### DATA FOR REVIEW
============================================================

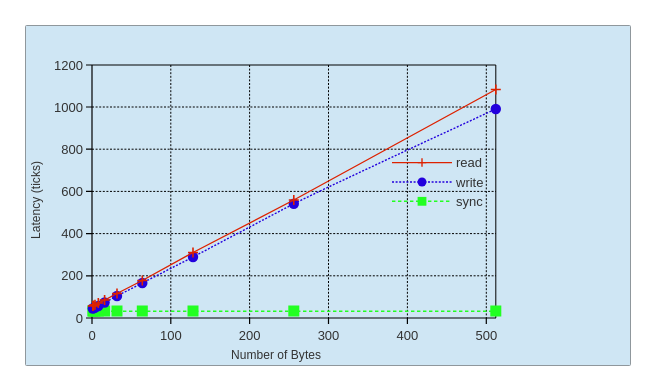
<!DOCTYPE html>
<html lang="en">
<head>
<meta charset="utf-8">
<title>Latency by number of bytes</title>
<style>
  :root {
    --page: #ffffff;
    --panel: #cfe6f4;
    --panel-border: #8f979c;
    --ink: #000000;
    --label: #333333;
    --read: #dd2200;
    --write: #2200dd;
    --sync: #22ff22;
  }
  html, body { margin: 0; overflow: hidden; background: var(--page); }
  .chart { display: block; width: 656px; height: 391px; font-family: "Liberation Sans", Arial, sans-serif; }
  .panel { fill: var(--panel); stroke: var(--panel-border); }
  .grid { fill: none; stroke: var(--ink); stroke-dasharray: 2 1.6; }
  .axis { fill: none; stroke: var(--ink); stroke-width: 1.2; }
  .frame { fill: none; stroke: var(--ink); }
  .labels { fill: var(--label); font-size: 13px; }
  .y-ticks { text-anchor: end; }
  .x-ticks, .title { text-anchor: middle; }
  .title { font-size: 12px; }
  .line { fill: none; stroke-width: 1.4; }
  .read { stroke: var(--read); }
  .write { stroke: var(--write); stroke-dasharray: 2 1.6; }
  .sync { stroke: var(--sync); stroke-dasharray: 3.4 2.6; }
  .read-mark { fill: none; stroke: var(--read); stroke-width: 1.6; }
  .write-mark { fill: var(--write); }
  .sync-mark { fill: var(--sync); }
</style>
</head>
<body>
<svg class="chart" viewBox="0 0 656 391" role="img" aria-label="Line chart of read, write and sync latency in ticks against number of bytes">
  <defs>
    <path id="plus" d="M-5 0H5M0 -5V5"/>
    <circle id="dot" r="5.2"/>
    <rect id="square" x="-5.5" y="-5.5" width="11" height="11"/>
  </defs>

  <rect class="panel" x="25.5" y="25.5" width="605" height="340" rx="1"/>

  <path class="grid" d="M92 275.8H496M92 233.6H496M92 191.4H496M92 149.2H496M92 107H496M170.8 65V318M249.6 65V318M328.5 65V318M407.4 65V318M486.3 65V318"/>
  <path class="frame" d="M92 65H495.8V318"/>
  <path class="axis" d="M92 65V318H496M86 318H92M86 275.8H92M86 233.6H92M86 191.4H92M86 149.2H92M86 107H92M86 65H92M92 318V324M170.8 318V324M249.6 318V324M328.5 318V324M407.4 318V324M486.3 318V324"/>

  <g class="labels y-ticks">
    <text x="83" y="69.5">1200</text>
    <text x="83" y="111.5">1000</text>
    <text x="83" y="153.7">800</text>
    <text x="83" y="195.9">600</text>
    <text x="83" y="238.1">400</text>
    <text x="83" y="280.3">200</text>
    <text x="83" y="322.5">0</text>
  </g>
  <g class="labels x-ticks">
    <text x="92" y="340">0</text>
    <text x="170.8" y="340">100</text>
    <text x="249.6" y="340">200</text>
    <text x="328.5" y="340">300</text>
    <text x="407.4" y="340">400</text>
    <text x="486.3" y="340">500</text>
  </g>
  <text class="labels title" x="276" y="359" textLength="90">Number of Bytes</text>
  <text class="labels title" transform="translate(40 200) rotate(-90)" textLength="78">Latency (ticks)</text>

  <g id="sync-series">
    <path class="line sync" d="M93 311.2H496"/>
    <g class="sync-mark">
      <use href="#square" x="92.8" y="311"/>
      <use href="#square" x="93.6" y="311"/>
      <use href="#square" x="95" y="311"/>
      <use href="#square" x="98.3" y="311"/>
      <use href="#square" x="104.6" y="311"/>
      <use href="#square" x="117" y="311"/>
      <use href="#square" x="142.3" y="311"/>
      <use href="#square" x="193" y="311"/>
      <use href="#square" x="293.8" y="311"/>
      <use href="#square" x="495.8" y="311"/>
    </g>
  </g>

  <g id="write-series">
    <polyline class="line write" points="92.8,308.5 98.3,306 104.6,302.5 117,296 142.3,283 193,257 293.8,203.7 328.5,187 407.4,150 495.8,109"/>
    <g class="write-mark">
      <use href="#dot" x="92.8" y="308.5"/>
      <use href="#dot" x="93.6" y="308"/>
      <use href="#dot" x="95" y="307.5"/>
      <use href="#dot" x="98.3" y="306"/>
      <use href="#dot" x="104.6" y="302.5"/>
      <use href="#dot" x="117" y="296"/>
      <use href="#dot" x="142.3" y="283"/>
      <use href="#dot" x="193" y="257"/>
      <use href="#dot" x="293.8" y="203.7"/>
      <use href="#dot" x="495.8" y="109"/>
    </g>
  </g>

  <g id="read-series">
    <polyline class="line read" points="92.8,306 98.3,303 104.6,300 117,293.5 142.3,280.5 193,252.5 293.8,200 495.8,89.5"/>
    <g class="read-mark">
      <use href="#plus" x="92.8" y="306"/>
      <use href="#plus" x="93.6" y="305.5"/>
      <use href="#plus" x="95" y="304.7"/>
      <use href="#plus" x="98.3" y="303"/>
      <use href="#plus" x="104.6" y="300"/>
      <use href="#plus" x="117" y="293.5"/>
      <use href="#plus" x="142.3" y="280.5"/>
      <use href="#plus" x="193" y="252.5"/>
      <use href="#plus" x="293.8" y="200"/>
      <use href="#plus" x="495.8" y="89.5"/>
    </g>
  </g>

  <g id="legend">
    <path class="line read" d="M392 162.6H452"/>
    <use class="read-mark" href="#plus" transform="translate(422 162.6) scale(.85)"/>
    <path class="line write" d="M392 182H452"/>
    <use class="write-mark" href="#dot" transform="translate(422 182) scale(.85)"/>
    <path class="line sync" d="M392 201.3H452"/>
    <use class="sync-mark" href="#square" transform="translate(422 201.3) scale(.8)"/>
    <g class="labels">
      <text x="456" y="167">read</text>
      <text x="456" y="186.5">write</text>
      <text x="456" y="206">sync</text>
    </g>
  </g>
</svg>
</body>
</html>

============================================================

### TASK DESCRIPTION
Each record, word for word, should be printed again without its pictures.

### WRITTEN SOLUTION
<!DOCTYPE html>
<html lang="en">
<head>
<meta charset="utf-8">
<title>Latency by number of bytes</title>
<style>
  :root {
    --page: #ffffff;
    --panel: #cfe6f4;
    --panel-border: #8f979c;
    --ink: #000000;
    --label: #333333;
    --read: #dd2200;
    --write: #2200dd;
    --sync: #22ff22;
  }
  html, body { margin: 0; overflow: hidden; background: var(--page); }
  .chart { display: block; width: 656px; height: 391px; font-family: "Liberation Sans", Arial, sans-serif; }
  .panel { fill: var(--panel); stroke: var(--panel-border); }
  .grid { fill: none; stroke: var(--ink); stroke-dasharray: 2 1.6; }
  .axis { fill: none; stroke: var(--ink); stroke-width: 1.2; }
  .frame { fill: none; stroke: var(--ink); }
  .labels { fill: var(--label); font-size: 13px; }
  .y-ticks { text-anchor: end; }
  .x-ticks, .title { text-anchor: middle; }
  .title { font-size: 12px; }
  .line { fill: none; stroke-width: 1.4; }
  .read { stroke: var(--read); }
  .write { stroke: var(--write); stroke-dasharray: 2 1.6; }
  .sync { stroke: var(--sync); stroke-dasharray: 3.4 2.6; }
  .read-mark { fill: none; stroke: var(--read); stroke-width: 1.6; }
  .write-mark { fill: var(--write); }
  .sync-mark { fill: var(--sync); }
</style>
</head>
<body>
<svg class="chart" viewBox="0 0 656 391" role="img" aria-label="Line chart of read, write and sync latency in ticks against number of bytes">
  <defs>
    <path id="plus" d="M-5 0H5M0 -5V5"/>
    <circle id="dot" r="5.2"/>
    <rect id="square" x="-5.5" y="-5.5" width="11" height="11"/>
  </defs>

  <rect class="panel" x="25.5" y="25.5" width="605" height="340" rx="1"/>

  <path class="grid" d="M92 275.8H496M92 233.6H496M92 191.4H496M92 149.2H496M92 107H496M170.8 65V318M249.6 65V318M328.5 65V318M407.4 65V318M486.3 65V318"/>
  <path class="frame" d="M92 65H495.8V318"/>
  <path class="axis" d="M92 65V318H496M86 318H92M86 275.8H92M86 233.6H92M86 191.4H92M86 149.2H92M86 107H92M86 65H92M92 318V324M170.8 318V324M249.6 318V324M328.5 318V324M407.4 318V324M486.3 318V324"/>

  <g class="labels y-ticks">
    <text x="83" y="69.5">1200</text>
    <text x="83" y="111.5">1000</text>
    <text x="83" y="153.7">800</text>
    <text x="83" y="195.9">600</text>
    <text x="83" y="238.1">400</text>
    <text x="83" y="280.3">200</text>
    <text x="83" y="322.5">0</text>
  </g>
  <g class="labels x-ticks">
    <text x="92" y="340">0</text>
    <text x="170.8" y="340">100</text>
    <text x="249.6" y="340">200</text>
    <text x="328.5" y="340">300</text>
    <text x="407.4" y="340">400</text>
    <text x="486.3" y="340">500</text>
  </g>
  <text class="labels title" x="276" y="359" textLength="90">Number of Bytes</text>
  <text class="labels title" transform="translate(40 200) rotate(-90)" textLength="78">Latency (ticks)</text>

  <g id="sync-series">
    <path class="line sync" d="M93 311.2H496"/>
    <g class="sync-mark">
      <use href="#square" x="92.8" y="311"/>
      <use href="#square" x="93.6" y="311"/>
      <use href="#square" x="95" y="311"/>
      <use href="#square" x="98.3" y="311"/>
      <use href="#square" x="104.6" y="311"/>
      <use href="#square" x="117" y="311"/>
      <use href="#square" x="142.3" y="311"/>
      <use href="#square" x="193" y="311"/>
      <use href="#square" x="293.8" y="311"/>
      <use href="#square" x="495.8" y="311"/>
    </g>
  </g>

  <g id="write-series">
    <polyline class="line write" points="92.8,308.5 98.3,306 104.6,302.5 117,296 142.3,283 193,257 293.8,203.7 328.5,187 407.4,150 495.8,109"/>
    <g class="write-mark">
      <use href="#dot" x="92.8" y="308.5"/>
      <use href="#dot" x="93.6" y="308"/>
      <use href="#dot" x="95" y="307.5"/>
      <use href="#dot" x="98.3" y="306"/>
      <use href="#dot" x="104.6" y="302.5"/>
      <use href="#dot" x="117" y="296"/>
      <use href="#dot" x="142.3" y="283"/>
      <use href="#dot" x="193" y="257"/>
      <use href="#dot" x="293.8" y="203.7"/>
      <use href="#dot" x="495.8" y="109"/>
    </g>
  </g>

  <g id="read-series">
    <polyline class="line read" points="92.8,306 98.3,303 104.6,300 117,293.5 142.3,280.5 193,252.5 293.8,200 495.8,89.5"/>
    <g class="read-mark">
      <use href="#plus" x="92.8" y="306"/>
      <use href="#plus" x="93.6" y="305.5"/>
      <use href="#plus" x="95" y="304.7"/>
      <use href="#plus" x="98.3" y="303"/>
      <use href="#plus" x="104.6" y="300"/>
      <use href="#plus" x="117" y="293.5"/>
      <use href="#plus" x="142.3" y="280.5"/>
      <use href="#plus" x="193" y="252.5"/>
      <use href="#plus" x="293.8" y="200"/>
      <use href="#plus" x="495.8" y="89.5"/>
    </g>
  </g>

  <g id="legend">
    <path class="line read" d="M392 162.6H452"/>
    <use class="read-mark" href="#plus" transform="translate(422 162.6) scale(.85)"/>
    <path class="line write" d="M392 182H452"/>
    <use class="write-mark" href="#dot" transform="translate(422 182) scale(.85)"/>
    <path class="line sync" d="M392 201.3H452"/>
    <use class="sync-mark" href="#square" transform="translate(422 201.3) scale(.8)"/>
    <g class="labels">
      <text x="456" y="167">read</text>
      <text x="456" y="186.5">write</text>
      <text x="456" y="206">sync</text>
    </g>
  </g>
</svg>
</body>
</html>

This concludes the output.